- Posts with visuals get higher interaction. You can include up to 4 images per post. You can also post short videos (1 minute or less), but .gif format works best.
- Use @ symbol to link to other users or companies/sponsors but don't be spammy You can also "tag" them in the post.
- Use # to include a word that people can search for. This is the search mechanism for all of Twitter.
- You are restricted to 140 characters per message
- Lesson learned: while my tweets about sale announcements and news get good interaction, more often than not, my tweets about personal stuff and random funny things in my life get way higher interaction. I've come to believe Twitter is good for two things: Spreading news quick, and entertainment.
- Your profile is able to contain 1 URL for easy clicks. Choose wisely. Think of who your audience is. For example, almost everyone who follows me on Twitter came from Twitch, so I know they care more about my Twitch art streams than anything else.
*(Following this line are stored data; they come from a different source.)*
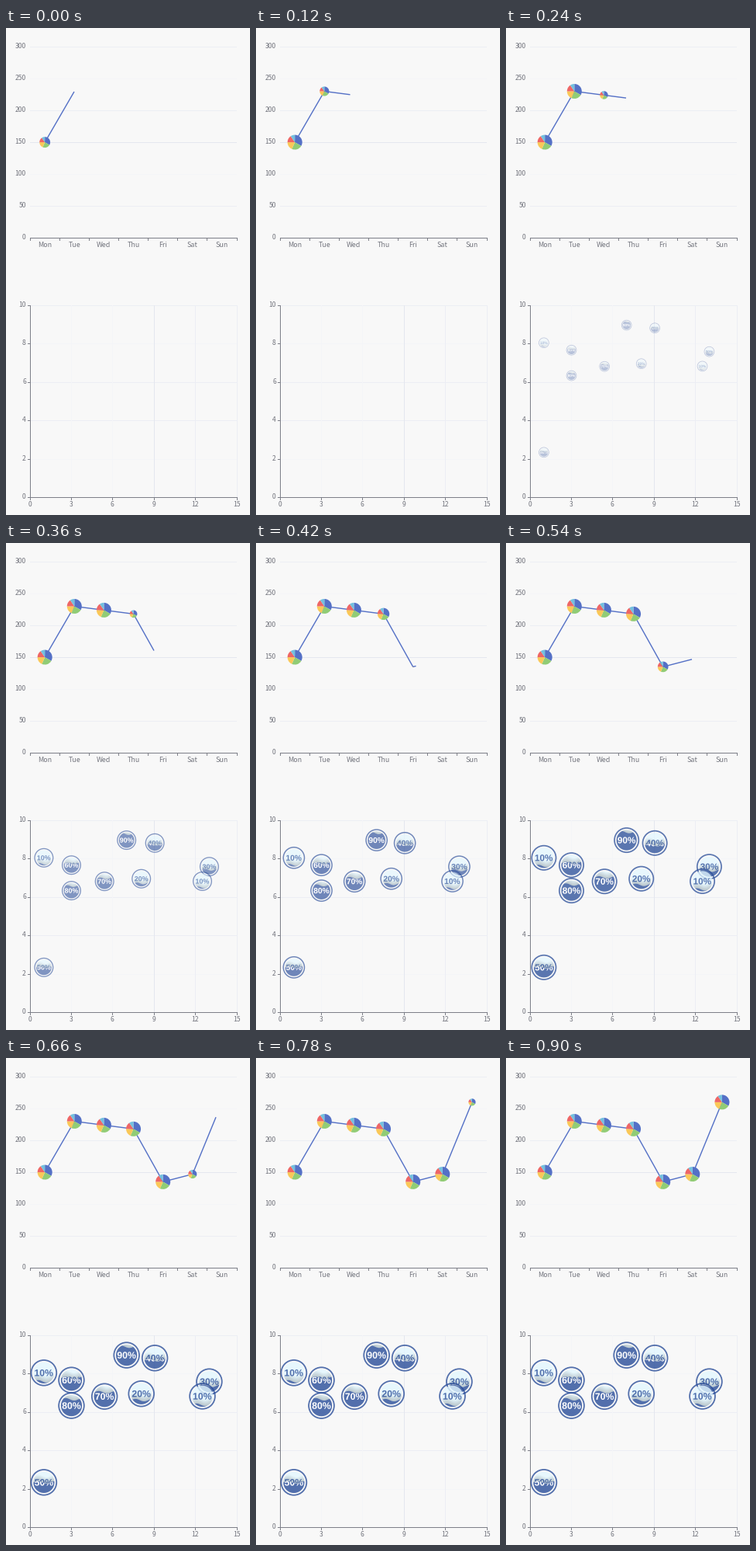
A matplotlib script that plays this animation: 315x627 px, repeating every 1.86 s.

```python
import numpy as np
import matplotlib.pyplot as plt
from matplotlib.animation import FuncAnimation
from matplotlib.patches import Circle, PathPatch, Polygon, Wedge
from matplotlib.textpath import TextPath
from matplotlib.transforms import Affine2D

W, H, DPI = 315, 627, 64
PT = 72 / DPI  # points per pixel
FRAMES, STEP = 31, 60
LEFT, WIDTH = 31.1, 266.9
RIGHT = LEFT + WIDTH

BACK, AXIS, TEXT = "#f8f8f8", "#7d7f88", "#73757e"
STRONG, GRID, FAINT = "#e4e7ef", "#eceef4", "#f4f5f8"
LINE, NAVY, ICE = "#5470c6", "#294d99", "#e3f7ff"
SLICES = [(1048, "#5470c6"), (735, "#91cc75"), (580, "#fac858"),
          (484, "#ee6666"), (300, "#73c0de")]

DAYS = ["Mon", "Tue", "Wed", "Thu", "Fri", "Sat", "Sun"]
DAY_X = LEFT + WIDTH / 7 * (np.arange(7) + 0.5)
DAY_Y = 270.1 - 0.82 * np.array([150, 230, 224, 218, 135, 147, 260])
BALLS = [(1, 8.04, 10), (8.07, 6.95, 20), (13, 7.58, 30), (9.05, 8.81, 40),
         (1, 2.33, 50), (3, 7.66, 60), (5.4, 6.81, 70), (3, 6.33, 80),
         (7, 8.96, 90), (12.5, 6.82, 10)]

PIE_R, RING_R, RING_W, TANK_R = 9.5, 16.4, 1.8, 13.7

fig = plt.figure(figsize=(W / DPI, H / DPI), dpi=DPI, facecolor=BACK)
ax = fig.add_axes([0, 0, 1, 1])
ax.set(xlim=(0, W), ylim=(H, 0))
ax.axis("off")


def stroke(x0, y0, x1, y1, color):
    ax.plot([x0, x1], [y0, y1], color=color, lw=PT, zorder=1,
            solid_capstyle="butt", snap=False)


def label(x, y, text, ha="center", size=8.5):
    ax.text(x, y + 3.1, text, ha=ha, va="baseline", color=TEXT,
            fontsize=size * PT, family="Noto Sans CJK JP")


def draw_axes():
    for v in range(0, 301, 50):
        y = round(270 - 0.82 * v) + 0.5
        if v:
            color = {150: STRONG, 100: FAINT, 250: FAINT}.get(v, GRID)
            stroke(31, y, RIGHT, y, color)
        label(25.8, y - 1.4, str(v), "right")
    for i in range(8):
        x = int(LEFT + WIDTH / 7 * i) + 0.5
        stroke(x, 270, x, 274, AXIS)
    for x, day in zip(DAY_X, DAYS):
        label(x, 279, day, size=8.9)
    stroke(31, 270.5, RIGHT, 270.5, AXIS)

    for v in range(0, 11, 2):
        y = round(604 - 24.7 * v) + 0.5
        if v:
            stroke(31, y, RIGHT, y, FAINT if v in (2, 8) else GRID)
        stroke(28, y, 31, y, AXIS)
        label(25.8, y - 1.4, str(v), "right")
    for v in range(0, 16, 3):
        x = int(LEFT + WIDTH / 15 * v) + 0.5
        if v:
            color = {9: STRONG, 3: FAINT, 6: FAINT}.get(v, GRID)
            stroke(x, 357, x, 604, color)
        stroke(x, 604, x, 608, AXIS)
        label(x - 0.3, 613, str(v))
    stroke(31.5, 357, 31.5, 605, AXIS)
    stroke(31, 604.5, RIGHT, 604.5, AXIS)


def centered_text(text):
    path = TextPath((0, 0), text, size=12.3,
                    prop=dict(family="Liberation Sans", weight="bold"))
    box = path.get_extents()
    move = Affine2D().translate(-(box.x0 + box.x1) / 2, -(box.y0 + box.y1) / 2)
    return path.transformed(move.scale(1, -1))


TEXTS = {p: centered_text(f"{p}%") for p in range(10, 100, 10)}
live = []


def add(patch, z, clip=None):
    patch.set_zorder(z)
    ax.add_patch(patch)
    if clip is not None:
        patch.set_clip_path(clip)
    live.append(patch)
    return patch


def draw_pie(x, y, r):
    total = sum(v for v, _ in SLICES)
    start = -90.0
    for value, color in SLICES:
        end = start + 360 * value / total
        add(Wedge((x, y), r, start, end, fc=color, ec="none"), 40)
        start = end


def draw_ball(x, y, percent, s, z):
    alpha = 0.8 * s
    u = np.linspace(-TANK_R, TANK_R, 81)
    arc = np.sqrt(np.maximum(TANK_R**2 - u**2, 0))
    wave = TANK_R * (1 - percent / 50) + 1.6 * np.sin(2 * np.pi * (u + 2) / 22)
    surface = np.clip(wave, -arc, arc)

    def band(top, bottom, color, opacity):
        pts = np.r_[np.c_[u, top], np.c_[u, bottom][::-1]]
        return add(Polygon(pts * s + (x, y), fc=color, ec="none",
                           alpha=opacity), z)

    air = band(-arc, surface, ICE, alpha)
    for lift in np.arange(1, 9, 1.2):  # soft shadow above the water
        band(np.clip(wave - lift, -arc, arc), surface, "black", 0.035 * alpha)
    water = band(surface, arc, NAVY, alpha)
    add(Circle((x, y), RING_R * s, fill=False, ec=NAVY, alpha=alpha,
               lw=RING_W * s * PT), z)

    glyphs = TEXTS[percent].transformed(Affine2D().scale(s).translate(x, y))
    add(PathPatch(glyphs, fc=NAVY, ec="none", alpha=alpha), z + 0.5, air)
    add(PathPatch(glyphs, fc="white", ec="none"), z + 0.5, water)


def update(k):
    for artist in live:
        artist.remove()
    live.clear()

    # The line is revealed left to right; each pie grows once it is passed.
    reveal = np.interp(k, [0, 4, 6, 8, 9, 11, 15], [88, 155, 191, 222, 240, 271, 337])
    tip = min(reveal, DAY_X[-1])
    seen = DAY_X < tip
    xs = np.r_[DAY_X[seen], tip]
    ys = np.r_[DAY_Y[seen], np.interp(tip, DAY_X, DAY_Y)]
    live.extend(ax.plot(xs, ys, color=LINE, lw=1.4 * PT, zorder=30, snap=False,
                        solid_capstyle="butt", solid_joinstyle="bevel"))
    for x, y in zip(DAY_X, DAY_Y):
        r = min(PIE_R, 0.183 * (reveal - x))
        if r > 0:
            draw_pie(x, y, r)

    t = np.clip((k - 2.44) / 10.25, 0, 1)
    s = 1 - (1 - t) ** 3
    if s > 0:
        for i, (vx, vy, percent) in enumerate(BALLS):
            draw_ball(LEFT + WIDTH / 15 * vx, 603.9 - 24.7 * vy, percent, s, 10 + i)
    return live


draw_axes()
anim = FuncAnimation(fig, update, frames=FRAMES, interval=STEP,
                     init_func=lambda: update(0), repeat=True, repeat_delay=0)
plt.show()
```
Therefore my URL leads directly to my Twitch channel.
- Post an image, don't fill the description with too much extra stuff. Give it a simple descriptive title and if you must, a very brief description. Use the COMMENTS below the image to post extra information, links to your shop, @tags, etc. (you can format this similar to your Instagram post)
- Make sure your About section includes all of you social media sites, your website, and shop URLs. Remember to use your Bitly links for tracking!
- Lesson learned. I recently ran a poll on my Twitter account asking people "Do you use Facebook..."
- Videos only
- Shorter videos get better interaction and more shares
- For the most part, YouTube growth is very slow compared to other social media platforms for artists (this is much different that viral content which spreads like wildfire)
- Recommended for artists who do tutorials, sketchbook tours, and time lapse videos
- Utilize the platform's design by using the correct video settings, thumbnails, and annotations (there are plenty of videos describing how to do this)
- Use descriptive titles. Add keywords in the description
- Link to your other sites in the description of your videos (remember to use Bitly links for tracking!)
- Watch other successful artists on YouTube and see what they do. They create high quality videos with interesting and helpful content.
- Be interactive and answer every comment/question on your videos
- Collaborations are super popular, reach out to other artists on YouTube and see if they want to collaborate! Make sure you have something to show them, either your own videos, portfolio, or accounts that show you're a real genuine person! Don't be offended if they don't trust you, after all it is the internet. But stay positive and interactive!
And another shoutout to @Kay Pike Fashion, who spent 12 hours creating those helpful diagrams at the top of this page, telling us everything she knows about social media!!
I personally struggle with social media, as I would much prefer to be painting or hiking than fussing with my phone or computer. But I have slowly realized the value for my business, and more recently started to take it seriously. I have seen much steadier growth since then, which has translated to steadier sales.
I hope this helps :)
Feel free to leave your comments and suggestions below!